***** PROVIDED MATERIAL
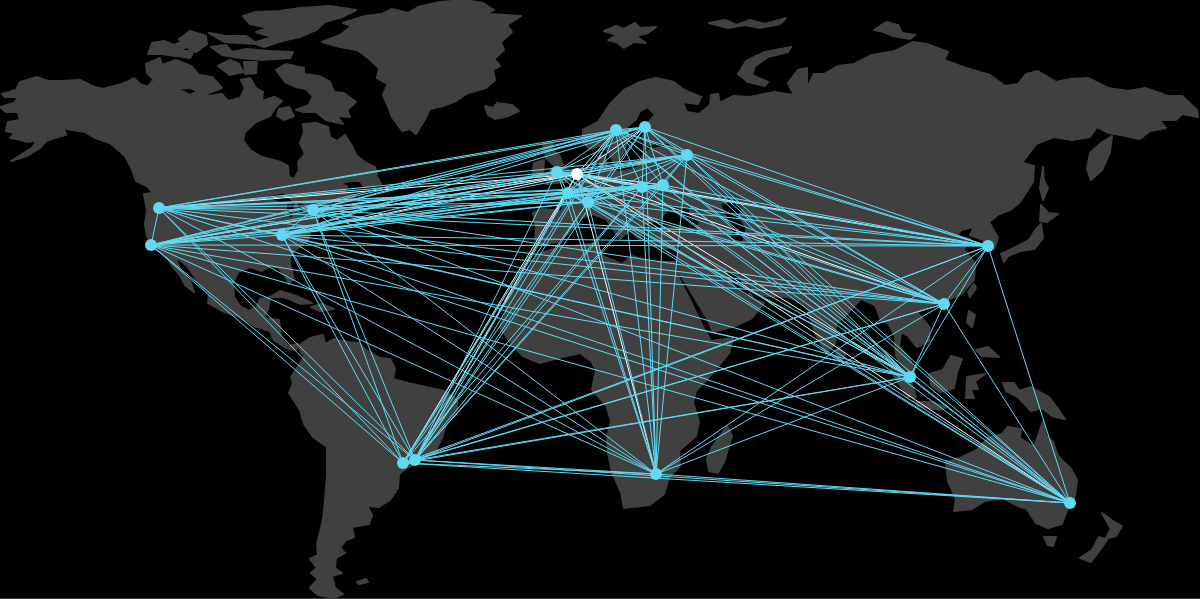
<!DOCTYPE html>
<html lang="en">
<head>
<meta charset="utf-8">
<title>Global network map</title>
<style>
:root { --sea: #000; --land: #404040; --link: #62d9f2; --origin: #fff; }
html, body { margin: 0; height: 100%; overflow: hidden; background: var(--sea); }
.map { display: block; width: 1200px; height: 599px; }
.land { fill: var(--land); stroke: var(--land); stroke-width: 2; stroke-linejoin: round; }
.water { fill: var(--sea); stroke: var(--sea); stroke-linejoin: round; }
.links { fill: none; stroke: var(--link); stroke-width: 1; }
.origin-links { fill: none; stroke: var(--origin); stroke-width: 1; }
.nodes { fill: var(--link); }
.origin { fill: var(--origin); }
</style>
</head>
<body>
<svg class="map" viewBox="0 0 1200 599" role="img" aria-label="World map with connected network locations">
<defs><circle id="node" r="6"/></defs>
<rect width="1200" height="599" fill="var(--sea)"/>

<g class="land">
<path id="north-america" d="M2 94L16 90 20 82 37 77 48 81 62 81 80 80 92 86 103 89 125 83 134 78 140 84 148 87 152 81 160 87 178 89 190 95 200 90 207 96 222 94 228 101 240 98 245 88 241 80 250 78 256 88 263 92 262 101 274 97 282 101 275 108 270 116 256 122 245 132 243 140 250 150 262 157 281 162 288 166 289 177 294 179 299 170 298 162 305 154 300 143 304 132 303 124 316 123 328 127 330 137 337 141 345 135 352 146 356 155 366 163 375 167 377 174 366 181 350 181 338 184 347 186 344 193 356 195 352 200 340 204 333 202 322 210 317 222 311 227 308 240 291 254 290 264 294 278 289 284 284 274 279 268 270 266 262 271 250 267 238 272 233 283 234 297 240 306 249 311 257 307 260 299 270 297 268 309 264 318 279 320 281 338 288 346 298 344 296 350 286 348 274 340 270 331 254 326 242 318 222 311 208 303 209 294 200 285 187 266 175 256 180 269 191 283 194 292 185 285 180 275 172 266 165 254 154 249 147 236 145 224 147 211 144 194 153 193 147 186 136 181 131 167 125 156 110 143 95 138 85 132 72 130 64 128 66 135 54 138 46 141 40 148 27 156 11 161 32 148 37 140 28 142 17 139 10 138 15 133 6 131 8 122 20 120 18 112 6 112 0 107 14 103 18 97 5 97z"/>
<path id="arctic-islands" d="M147 73L146 64 160 58 162 65 176 60 191 66 199 75 212 77 222 88 206 94 190 88 172 89 158 84zM148 54L152 43 164 41 174 45 189 39 192 44 181 50 193 52 190 58 176 56 162 54zM179 39L190 31 206 36 207 44 196 52 188 48zM209 33L226 36 246 36 258 44 240 43 224 42zM211 47L226 45 232 52 246 49 270 51 293 52 290 58 262 60 240 58 222 55zM218 66L230 60 239 64 243 72 230 75zM243 16L256 12 280 11 300 8 330 6 356 10 342 17 325 22 316 30 300 37 282 41 264 47 253 43 272 37 256 32 268 28 250 24zM244 62L257 62 256 73 245 74zM276 70L286 64 304 68 304 74 319 76 330 82 334 92 344 93 356 102 347 110 350 117 337 116 343 124 326 120 316 112 304 112 296 110 309 105 313 96 306 89 296 87 285 82zM279 109L289 107 294 116 284 120 277 116zM357 176L376 175 381 184 364 187z"/>
<path id="greenland" d="M322 42L340 35 352 26 343 23 365 16 382 14 392 9 408 13 418 7 440 2 465 0 483 3 494 10 487 14 521 16 507 25 512 32 501 42 504 50 494 59 500 66 493 70 495 80 486 88 468 93 456 101 443 106 430 109 425 119 416 134 410 129 402 131 392 117 387 104 383 95 388 84 377 78 379 68 368 58 357 50 340 47z"/>
<path id="caribbean" d="M270 297L280 291 296 296 312 303 301 304 284 297zM311 307L322 304 334 309 320 311z"/>
<path id="south-america" d="M298 346L310 338 323 335 325 344 334 339 348 342 359 343 366 350 380 358 390 359 395 369 393 379 408 383 426 387 444 391 457 400 457 410 446 423 442 438 435 452 421 460 407 468 399 474 398 488 390 500 379 507 367 506 372 515 369 524 352 527 354 537 346 540 340 548 345 553 336 558 335 568 342 573 332 576 335 588 343 594 333 598 318 595 310 588 318 579 311 573 317 568 310 559 318 555 317 544 323 520 325 500 327 475 327 447 313 437 304 424 300 410 289 393 293 383 291 377 299 365 304 357z"/>
<path id="falklands" d="M357 582L366 579 368 582 359 584z"/>
<path id="iceland" d="M485 106L493 108 497 103 512 105 519 111 508 116 495 119 488 115z"/>
<path id="british-isles" d="M543 144L553 143 551 149 559 155 564 167 571 172 566 182 546 184 553 177 549 172 555 166 546 158zM534 163L544 160 543 173 532 177z"/>
<path id="svalbard" d="M604 31L616 26 624 29 635 23 640 28 656 27 648 33 636 36 646 43 634 42 624 48 616 42 608 40 617 35z"/>
<path id="franz-josef" d="M709 23L725 20 737 25 750 20 765 24 786 18 780 24 760 28 745 25 728 28z"/>
<path id="novaya-zemlya" d="M738 74L746 61 765 52 791 47 788 52 768 57 755 66 752 75 768 82 765 86 748 82z"/>
<path id="severnaya" d="M874 30L886 22 898 25 902 33 915 35 910 39 893 36 884 32z"/>
<path id="eurasia" d="M535 240L536 226 533 213 542 209 562 211 563 202 550 195 568 190 585 181 596 175 601 168 598 157 605 155 607 169 620 172 637 168 643 155 651 149 666 147 674 144 660 142 648 145 643 136 647 124 655 115 648 107 640 111 636 119 626 128 629 139 622 154 615 165 609 153 602 145 590 149 583 143 583 130 598 122 610 104 624 90 640 82 656 78 674 82 684 90 701 97 698 104 682 102 687 112 699 114 710 105 711 95 718 94 720 103 733 96 750 97 774 92 794 95 788 83 798 70 807 68 807 88 814 74 824 74 838 66 854 64 872 55 895 51 913 42 927 44 948 52 944 60 966 68 990 75 1005 86 1018 84 1026 74 1038 71 1056 82 1070 79 1088 78 1108 88 1128 91 1145 88 1168 96 1182 96 1197 110 1198 117 1182 114 1176 120 1159 120 1166 128 1150 131 1140 139 1126 136 1109 133 1097 127 1090 137 1072 140 1054 137 1036 144 1022 163 1034 166 1033 182 1020 202 1010 210 999 214 989 222 998 238 994 249 985 251 983 240 970 235 974 227 961 230 957 236 970 239 964 249 975 264 974 280 961 294 943 302 928 307 917 312 930 328 929 341 917 347 908 336 901 332 899 346 910 359 916 377 907 374 896 356 895 336 888 323 881 321 875 305 861 299 847 314 836 324 835 344 826 353 815 333 808 310 798 301 789 297 766 296 756 293 745 286 754 299 764 303 752 318 735 326 713 332 708 320 694 297 680 274 678 256 682 246 667 248 651 245 647 230 668 227 696 229 700 222 690 214 690 206 680 208 672 204 661 218 645 225 640 240 632 232 622 219 612 212 620 223 629 231 620 239 606 219 592 214 579 219 569 233 556 242 544 244z"/>
<path id="africa" d="M554 249L574 246 597 243 602 256 622 264 632 256 651 262 677 262 678 276 691 302 703 327 711 341 733 338 729 353 711 375 696 391 693 402 699 422 696 436 679 451 680 466 669 477 664 494 650 505 624 508 621 492 612 472 608 453 607 437 611 421 606 405 592 390 596 370 591 361 580 353 562 357 540 363 523 356 511 344 500 327 506 312 505 300 518 280 531 266 538 254z"/>
<path id="madagascar" d="M727 426L732 436 724 462 718 473 709 471 707 459 712 447z"/>
<path id="sri-lanka" d="M838 347L845 355 841 361 836 356z"/>
<path id="kamchatka" d="M1112 136L1110 152 1102 170 1091 180 1087 169 1090 153 1101 143z"/>
<path id="sakhalin" d="M1043 167L1044 181 1048 188 1043 200 1040 188z"/>
<path id="japan" d="M1041 205L1048 213 1058 214 1047 222 1040 221zM1041 224L1043 238 1034 249 1020 251 1008 256 1004 262 1001 254 1016 247 1029 240 1036 229z"/>
<path id="south-east-islands" d="M974 284L976 288 970 297 968 292zM969 311L975 315 972 327 967 322zM976 350L988 347 999 357 982 356zM886 355L898 365 911 382 916 397 908 397 895 378zM915 402L932 402 946 407 940 410 918 406zM929 374L943 370 951 356 962 359 957 372 954 388 940 392 931 385zM967 377L985 374 975 381 978 389 971 389 974 398 966 398zM1003 383L1014 383 1019 391 1031 387 1049 397 1058 409 1065 419 1052 416 1042 408 1031 411 1018 397 1006 391z"/>
<path id="australia" d="M946 462L960 458 977 450 988 438 1002 434 1008 427 1021 429 1020 438 1034 447 1040 430 1043 421 1046 435 1053 442 1058 456 1071 469 1077 480 1075 496 1067 510 1062 524 1048 528 1036 523 1027 509 1018 506 1003 498 985 501 972 509 954 511 956 499 948 481z"/>
<path id="tasmania" d="M1044 537L1056 537 1053 546 1048 545z"/>
<path id="new-zealand" d="M1102 513L1113 521 1122 526 1116 536 1105 539 1111 529zM1099 537L1107 540 1100 550 1091 562 1080 558 1092 550z"/>
</g>

<g class="water">
<path id="caspian" d="M722 205L735 201 741 208 737 217 745 228 742 241 732 238 731 225z"/>
<path id="persian-gulf" d="M727 271L735 274 744 286 752 290 747 295 737 288z"/>
<path id="great-lakes" d="M268 197L283 194 291 201 279 201zM288 204L294 203 291 217 287 214zM298 203L306 206 301 213z"/>
</g>
<rect id="antarctic-edge" y="598" width="1200" height="1" fill="var(--land)"/>

<g class="origin-links">
<path d="M577 174L159 208M577 174L151 245M577 174L313 210M577 174L282 235M577 174L403 463M577 174L415 460M577 174L616 130M577 174L645 127M577 174L687 155M577 174L663 185M577 174L642 187M577 174L656 474M577 174L988 246M577 174L944 304M577 174L910 377M577 174L1070 503"/>
</g>

<g class="links">
<path id="from-pacific-north" d="M159 208L151 245M159 208L313 210M159 208L282 235M159 208L403 463M159 208L415 460M159 208L557 172M159 208L568 193M159 208L588 202M159 208L642 187M159 208L663 185M159 208L687 155M159 208L616 130M159 208L645 127M159 208L656 474M159 208L988 246M159 208L944 304M159 208L910 377M159 208L1070 503"/>
<path id="from-pacific-south" d="M151 245L313 210M151 245L282 235M151 245L403 463M151 245L415 460M151 245L557 172M151 245L568 193M151 245L588 202M151 245L642 187M151 245L663 185M151 245L687 155M151 245L616 130M151 245L645 127M151 245L656 474M151 245L988 246M151 245L944 304M151 245L910 377M151 245L1070 503"/>
<path id="from-atlantic-north" d="M313 210L282 235M313 210L403 463M313 210L415 460M313 210L557 172M313 210L568 193M313 210L588 202M313 210L642 187M313 210L663 185M313 210L687 155M313 210L616 130M313 210L645 127M313 210L656 474M313 210L988 246M313 210L944 304M313 210L910 377M313 210L1070 503"/>
<path id="from-atlantic-south" d="M282 235L403 463M282 235L415 460M282 235L557 172M282 235L568 193M282 235L588 202M282 235L642 187M282 235L663 185M282 235L687 155M282 235L616 130M282 235L645 127M282 235L656 474M282 235L988 246M282 235L944 304M282 235L910 377M282 235L1070 503"/>
<path id="from-brazil" d="M415 460L557 172M415 460L568 193M415 460L588 202M415 460L642 187M415 460L663 185M415 460L687 155M415 460L616 130M415 460L645 127M415 460L656 474M415 460L988 246M415 460L944 304M415 460L910 377M415 460L1070 503M403 463L415 460M403 463L568 193M403 463L588 202M403 463L616 130M403 463L642 187M403 463L656 474M403 463L988 246M403 463L944 304M403 463L910 377M403 463L1070 503"/>
<path id="from-south-africa" d="M656 474L557 172M656 474L568 193M656 474L588 202M656 474L642 187M656 474L663 185M656 474L687 155M656 474L616 130M656 474L645 127M656 474L988 246M656 474L944 304M656 474L910 377M656 474L1070 503"/>
<path id="from-korea" d="M988 246L557 172M988 246L568 193M988 246L588 202M988 246L642 187M988 246L663 185M988 246L687 155M988 246L616 130M988 246L645 127M988 246L944 304M988 246L910 377M988 246L1070 503"/>
<path id="from-china" d="M944 304L557 172M944 304L568 193M944 304L588 202M944 304L642 187M944 304L663 185M944 304L687 155M944 304L616 130M944 304L645 127M944 304L910 377M944 304L1070 503"/>
<path id="from-singapore" d="M910 377L557 172M910 377L568 193M910 377L588 202M910 377L642 187M910 377L663 185M910 377L687 155M910 377L616 130M910 377L645 127M910 377L1070 503"/>
<path id="from-australia" d="M1070 503L557 172M1070 503L568 193M1070 503L588 202M1070 503L642 187M1070 503L663 185M1070 503L687 155M1070 503L616 130M1070 503L645 127"/>
<path id="within-europe" d="M557 172L568 193 588 202 557 172 616 130 645 127 557 172 687 155 616 130 568 193 645 127 588 202 616 130 642 187 645 127 663 185 616 130M645 127L687 155 642 187 557 172 663 185 568 193 687 155 588 202 642 187 568 193M588 202L663 185 642 187M663 185L687 155"/>
</g>

<g class="nodes">
<use href="#node" x="159" y="208"/><use href="#node" x="151" y="245"/>
<use href="#node" x="313" y="210"/><use href="#node" x="282" y="235"/>
<use href="#node" x="403" y="463"/><use href="#node" x="415" y="460"/>
<use href="#node" x="557" y="172"/><use href="#node" x="568" y="193"/>
<use href="#node" x="588" y="202"/><use href="#node" x="642" y="187"/>
<use href="#node" x="663" y="185"/><use href="#node" x="687" y="155"/>
<use href="#node" x="616" y="130"/><use href="#node" x="645" y="127"/>
<use href="#node" x="656" y="474"/><use href="#node" x="988" y="246"/>
<use href="#node" x="944" y="304"/><use href="#node" x="910" y="377"/>
<use href="#node" x="1070" y="503"/>
<use class="origin" href="#node" x="577" y="174"/>
</g>
</svg>
</body>
</html>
**********
TASK TO CARRY OUT
The word "body" appears in some lines of the data. Copy every one of those lines.

ANSWER TO THE EXERCISE
html, body { margin: 0; height: 100%; overflow: hidden; background: var(--sea); }
<body>
</body>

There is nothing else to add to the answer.